  • but imagine if a human composer wants to speed up the rate at which they can produce music,
  • it will take a lot of
  • training and practice just to
  • make music, maybe, 10% faster.
  • But say, if I want to make music on my LSTM 10x faster,
  • well, I just need to buy 10 computers!
  • Which sound like a lot, but really It's just
  • a small expense and now
  • everything runs 10x faster and you get 10x more music per second
  • that's pretty crazy
  • But speaking of speeding things up, as I said earlier
  • I need to get a GPU.
  • Well, I have a gpu in my computer, but It's like AMD
  • which is kind of unusable for tensor flow
  • but
  • yeah, like
  • it will speed things up by orders of magnitude
  • and in addition, i only trained the biggest, most intensive model
  • of this video
  • for a day.
  • so if I trained it for longer, like a week,
  • with a more powerful GPU,
  • or maybe multiple,
  • then
  • It's very possible for me to train essentially 100x longer.
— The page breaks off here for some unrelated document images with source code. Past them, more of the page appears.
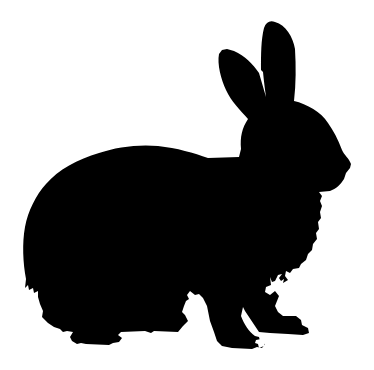
<!DOCTYPE html>
<html lang="en">
<head>
<meta charset="utf-8">
<title>Rabbit silhouette</title>
<style>
:root { --paper: #fff; --ink: #000; }
html, body { margin: 0; background: var(--paper); overflow: hidden; }
.artwork { display: block; width: 374px; height: 370px; }
.rabbit { fill: var(--ink); }
.gap { fill: var(--paper); }
</style>
</head>
<body>
<svg class="artwork" viewBox="0 0 374 370" role="img" aria-label="Silhouette of a sitting rabbit facing right">
  <path class="rabbit" d="M248 119
    C240 110 231 101 226 90 C221 79 217 64 219 54 L222 50 L227 49 L234 51
    C245 56 253 64 259 73 L266 97
    C265 90 264 82 263 72 L261 70 C261 54 261 40 264 28 C266 22 270 20 275 22
    C286 25 293 37 295 49 C296 66 296 84 294 101
    C307 104 321 112 328 123 C333 130 338 139 342 150 C344 155 349 158 351 164
    L350 168 L346 173 L344 179 C341 184 336 189 330 191 L319 192
    L322 196 L320 201 L322 206 L320 212 L321 218 L318 222 L319 229 L316 233 L317 239 L313 244 L312 250 L308 254 L306 260 L301 264 L299 268 L293 269 L290 273
    L286 271 L285 276 L288 280 L283 283 L284 279 L281 281 L279 278 L282 274 L278 275 L275 281 L272 282 L270 277 L271 285 L266 287 L265 292 L270 295 L275 291 L279 296 L277 301 L275 306 L278 312 L283 316
    L296 316 L301 320 L302 325 L308 328 L309 333 L303 335 L288 334 L270 333 L259 332 L255 326 L245 311 L243 307
    L241 316 C244 324 249 332 255 336 L259 337 L260 341 L265 344 L262 348 L257 347 L252 349 L232 348 L222 346 L217 341 L214 332
    L210 321 L207 306 L203 298 L199 294 L195 295 L190 291 L187 295 L189 299 L186 301 L184 306 L182 312 L185 315 L188 321 L183 326 L178 332
    L154 331 L151 333 L145 331 L121 332 L118 335 L122 338 L119 342 L113 343 L109 345 L86 344 L81 343 L77 344 L72 341 L70 337 L73 332 L67 331 L63 332 L60 329 L54 327 L48 323 L42 317 L43 311 L40 304 L38 297 L38 291 L34 293 L33 288 L29 290 L28 285 L25 288 L26 279
    C23 263 22 243 25 227 C28 211 36 195 46 184 C58 170 78 159 99 153 C116 147 139 144 158 146
    C177 148 194 153 208 158 L239 157 L241 149 C240 137 242 128 248 119 Z"/>
  <path class="gap" d="M256 340L261 339L265 343L264 346L259 348L258 344L255 343Z"/>
</svg>
</body>
</html>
Which is kind of crazy!
  • In addition, I'll try to find more pieces by other composers to reduce the chance of overfitting
  • but, I'm just really excited!
  • Because if this is what we get after just one day of training on a pretty crappy processor
  • Just imagine what else is possible if I actually try harder
  • oh, by the way, I forgot to mention
  • I'm clearly not the first person to try something like this
  • nor are my results the best so far.
  • not by a long shot. I've heard a lot of better AI-generated music.
  • But this was just me trying something out
  • and now I know a lot more about what's happening behind the scenes
  • and plus, I can now tweak it however I want!
  • anyway, thanks to all of you for watching this far into the video
  • actually I should give all my thanks to Andrej Karpathy because
  • I didn't really program any of the internal mechanisms, he was the one who did it.
  • By the way, Andrej, my fastest competition official Rubik's cube solve is faster than yours
  • So, like, no biggie but I'm beating you there.
  • BYE

Download subtitle

Description

I put the word "evolve" in there because you guys like "evolution" videos, but this computer is actually learning with gradient descent!

All music in this video is either by Bach, Mozart, or Computery.

GizmoDude8128 wins a prize for figuring out that 100101 in base 2 is 37 in base 10 the fastest! (Question inspired by fixylol)

Andrej Karpathy's blog post on RNNs: http://karpathy.github.io/2015/05/21/rnn-effectiveness/